Luckily, though, Pet Sematary is ten times better than the first King’s attempt behind the camera. Actually, I forgot how great this movie was until I picked up and watched it again.

Pet Sematary 1The story is rather simple: a super happy and cute family, with two kids and a gorgeous cat, move to a house between a motorway where huge, fat trucks pass and a pet cemetery (misspelled by some kid in sematary). Obviously, many pets have been killed and buried in that ground, which is what happens to Winston Churchill (that’s the name of the cat… nice!).

Consequently, a sweet, old neighbour tells the dad that he should take the cat corpse to a burial ground behind the titular ‘pet sematary’ is located, because, over there, weird stuff happens: among which, of course, dead beings coming back to life. The dad decides to give it a try and, eventually, Church resuscitates… he’s just mean as hell, now!

What if, say, one of the kids dies? That would put daddy in a sticky situation. And I don’t want to spoil an almost 30-year-old film, but something must happen, right?

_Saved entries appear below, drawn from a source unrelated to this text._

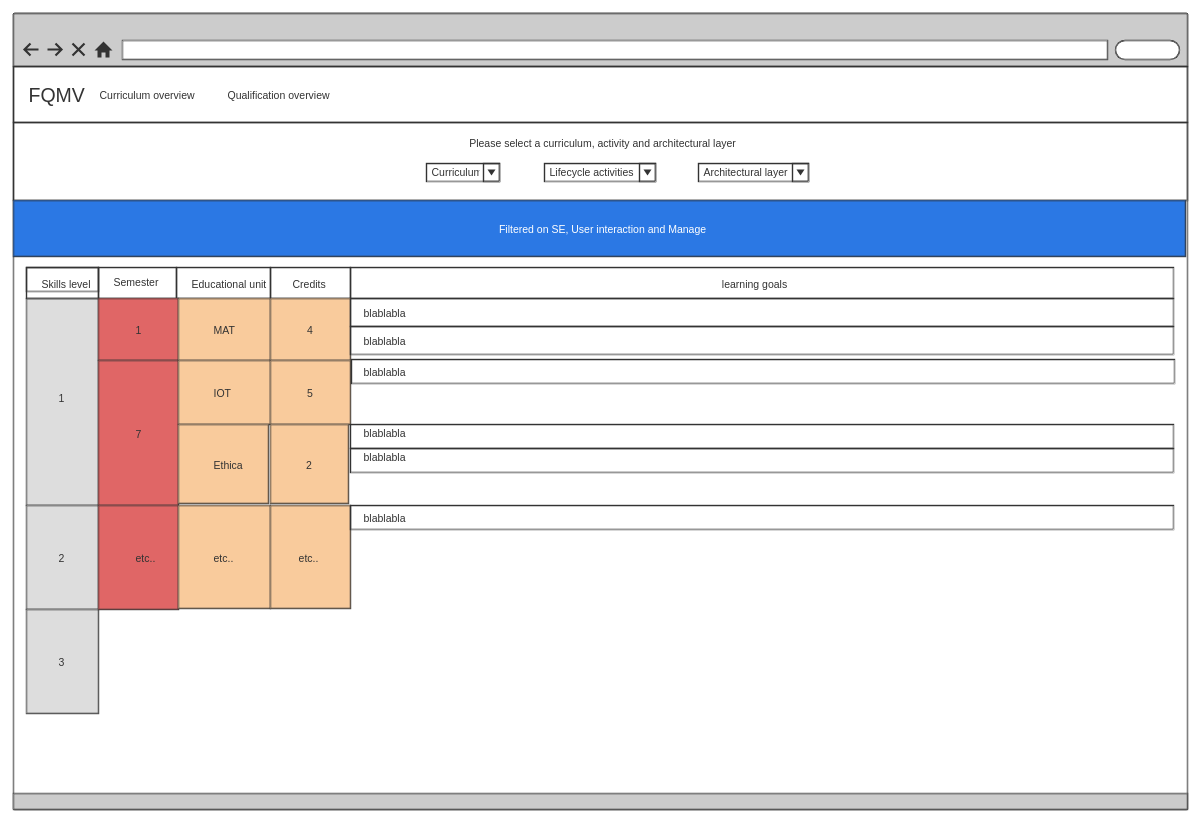
<!DOCTYPE html>
<html lang="en">
<head>
<meta charset="utf-8">
<title>Qualification overview wireframe</title>
<style>
:root {
  --ink: #333;
  --chrome: #ccc;
  --level: #ddd;
  --semester: #e06666;
  --unit: #f9cb9c;
  --banner: #2b78e4;
  --paper: #fff;
  --stroke: 0 0 0 .7px var(--ink), inset 0 0 0 .7px var(--ink);
}
* { box-sizing: border-box; margin: 0; }
body {
  width: 1200px; height: 822px; padding: 13px; overflow: hidden;
  background: var(--paper); color: var(--ink);
  font: 10.5px/16px "Liberation Sans", Arial, sans-serif;
}
a { color: inherit; text-decoration: none; }
.window {
  width: 1174px; height: 796px; border-radius: 1px;
  box-shadow: var(--stroke); transform: translate(.5px, .5px);
}

.toolbar {
  display: flex; align-items: flex-start; height: 53px; padding: 27px 8px 0 6px;
  background: var(--chrome); box-shadow: var(--stroke); border-radius: 1px 1px 0 0;
}
.tools { display: flex; width: 103px; }
.tools svg { width: 24px; height: 20px; fill: none; stroke: var(--ink); stroke-width: 2.2; }
.address { width: 985px; height: 19px; margin-right: 8px; background: var(--paper); box-shadow: var(--stroke); }
.search { width: 64px; height: 19px; border-radius: 10px; background: var(--paper); box-shadow: var(--stroke); }

.site-nav { display: flex; align-items: center; height: 56px; padding-left: 15px; box-shadow: var(--stroke); }
.brand { width: 71px; font-size: 19.5px; line-height: 24px; }
.site-nav a { width: 128px; }

.filters { height: 78px; padding-top: 12px; box-shadow: var(--stroke); }
.prompt { padding-left: 4px; text-align: center; }
.selects { display: grid; grid-template-columns: 118px 154px 110px; padding: 13px 0 0 413px; }
.select { display: flex; height: 18px; box-shadow: var(--stroke); justify-self: start; }
.select span { width: var(--w); padding-left: 5px; line-height: 17px; white-space: nowrap; }
.select .clipped { display: block; width: 48px; overflow: hidden; }
.select .clipped, .select b { font-weight: normal; }
.select svg { width: 16px; height: 18px; box-shadow: var(--stroke); fill: var(--ink); }

.banner {
  width: 1172px; height: 56px; padding-left: 6px; line-height: 56px; text-align: center;
  background: var(--banner); color: var(--paper); box-shadow: var(--stroke);
}

.content { height: 537px; padding: 11px 13px; }
.heads, .columns { display: flex; }
.heads { height: 31px; }
.heads > div { display: flex; align-items: center; white-space: nowrap; box-shadow: var(--stroke); }
.head-level { width: 72px; padding-left: 15px; position: relative; }
.head-level::after { content: ""; position: absolute; inset: 0 0 7px; box-shadow: var(--stroke); }
.head-semester { width: 78px; padding: 0 0 3px 15px; }
.head-unit { width: 94px; padding-left: 15px; }
.head-credits { width: 80px; padding-left: 22px; }
.head-goals { width: 823px; padding-right: 15px; justify-content: center; }

.cell { display: flex; align-items: center; height: var(--h); box-shadow: var(--stroke); }
.levels { width: 72px; }
.levels .cell { background: var(--level); justify-content: center; padding-right: 2px; }
.levels .tall { padding-bottom: 9px; }
.semesters { width: 80px; }
.semesters .cell { background: var(--semester); padding-left: 37px; }
.units { width: 92px; }
.units .cell { background: var(--unit); padding-left: 35px; }
.credits { width: 80px; }
.credits .cell { background: var(--unit); justify-content: center; padding-right: 1px; }
.credits .last { padding-right: 4px; }
.cell.short { margin: 0 2px 2px 0; }
.goals { width: 823px; }
.goals .cell { padding-left: 13px; }
.goals .shifted { margin: 5px -1px 41px 1px; padding-left: 12px; }
.goals .raised { align-items: flex-start; }
.goals .next-level { margin-top: 33px; }

.status { height: 16px; background: var(--chrome); box-shadow: var(--stroke); }
</style>
</head>
<body>
<div class="window">
  <header class="toolbar">
    <div class="tools">
      <svg aria-label="Back"><path d="M19 9H5M11 3L5 9L11 15"/></svg>
      <svg aria-label="Forward"><path d="M4 9H18M12 3L18 9L12 15"/></svg>
      <svg aria-label="Stop"><path d="M5 3L17 15M17 3L5 15"/></svg>
      <svg aria-label="Home"><path d="M12 1L21 10H18V17H14V12H10V17H6V10H3Z" style="fill:var(--ink);stroke:none"/></svg>
    </div>
    <div class="address"></div>
    <div class="search"></div>
  </header>

  <nav class="site-nav">
    <div class="brand">FQMV</div>
    <a href="#">Curriculum overview</a>
    <a href="#">Qualification overview</a>
  </nav>

  <section class="filters">
    <p class="prompt">Please select a curriculum, activity and architectural layer</p>
    <div class="selects">
      <div class="select" style="--w:57px"><span><b class="clipped">Curriculum</b></span><svg><path d="M4 6H12L8 12Z"/></svg></div>
      <div class="select" style="--w:95px"><span><b>Lifecycle activities</b></span><svg><path d="M4 6H12L8 12Z"/></svg></div>
      <div class="select" style="--w:94px"><span><b>Architectural layer</b></span><svg><path d="M4 6H12L8 12Z"/></svg></div>
    </div>
  </section>

  <p class="banner">Filtered on SE, User interaction and Manage</p>

  <main class="content">
    <div class="heads">
      <div class="head-level">Skills level</div>
      <div class="head-semester">Semester</div>
      <div class="head-unit">Educational unit</div>
      <div class="head-credits">Credits</div>
      <div class="head-goals">learning goals</div>
    </div>
    <div class="columns">
      <div class="levels">
        <div class="cell tall" style="--h:207px">1</div>
        <div class="cell" style="--h:104px">2</div>
        <div class="cell" style="--h:104px">3</div>
      </div>
      <div class="semesters">
        <div class="cell" style="--h:62px">1</div>
        <div class="cell" style="--h:145px">7</div>
        <div class="cell" style="--h:104px">etc..</div>
      </div>
      <div class="units">
        <div class="cell" style="--h:62px">MAT</div>
        <div class="cell" style="--h:64px">IOT</div>
        <div class="cell short" style="--h:79px">Ethica</div>
        <div class="cell" style="--h:103px">etc..</div>
      </div>
      <div class="credits">
        <div class="cell" style="--h:62px">4</div>
        <div class="cell" style="--h:64px">5</div>
        <div class="cell short" style="--h:79px">2</div>
        <div class="cell last" style="--h:103px">etc..</div>
      </div>
      <div class="goals">
        <div class="cell" style="--h:28px">blablabla</div>
        <div class="cell" style="--h:28px">blablabla</div>
        <div class="cell shifted" style="--h:24px">blablabla</div>
        <div class="cell raised" style="--h:24px">blablabla</div>
        <div class="cell raised" style="--h:24px">blablabla</div>
        <div class="cell next-level" style="--h:24px">blablabla</div>
      </div>
    </div>
  </main>

  <footer class="status"></footer>
</div>
</body>
</html>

Pet Sematary 2.jpgI love this movie! Firstly, the whole look and feel, with the evident late 80s-early 90s vibe, is just amazing: it drags you into the movie immediately. Secondly, Pet Sematary makes great use of set-design and location, which make you feel captivated by the environment and the old legend and myths.

Yet, the characters and their performances are great, probably my favourite part of the movie. The kids, especially the young boy, are incredibly adorable and the parents so loving and caring. Even the neighbour looks and sounds like a lovely grandpa. All this character introduction and development is fundamental and I think Pet Sematary does a great job at making you feel for them and, possibly, be deeply sad when something dramatic affects this family.

Pet Sematary 3Despite the established atmosphere, the movie gets very dark and graphic towards the end. It’s not A Serbian Film type-of-deal, obviously, but it makes for an effective contrast with the happy family build-up. Also, said grand finale that I won’t give away, is very intense and well executed.

Even though I’m a sucker for this King’s adaptation, I can’t deny the presence of a few flaws. To begin with, at points the film looks a bit campy and the quite mediocre special effects don’t help. Furthermore, there is some clear exposition thrown in the mix that seems unnecessary.

If you can overlook these minute issues, though, you have to check Pet Sematary if you haven’t yet. Finally, I admire the whole symbolic discussion on ‘how to deal with the consequences of death’, which is something not to be overlooked. Strongly recommend it!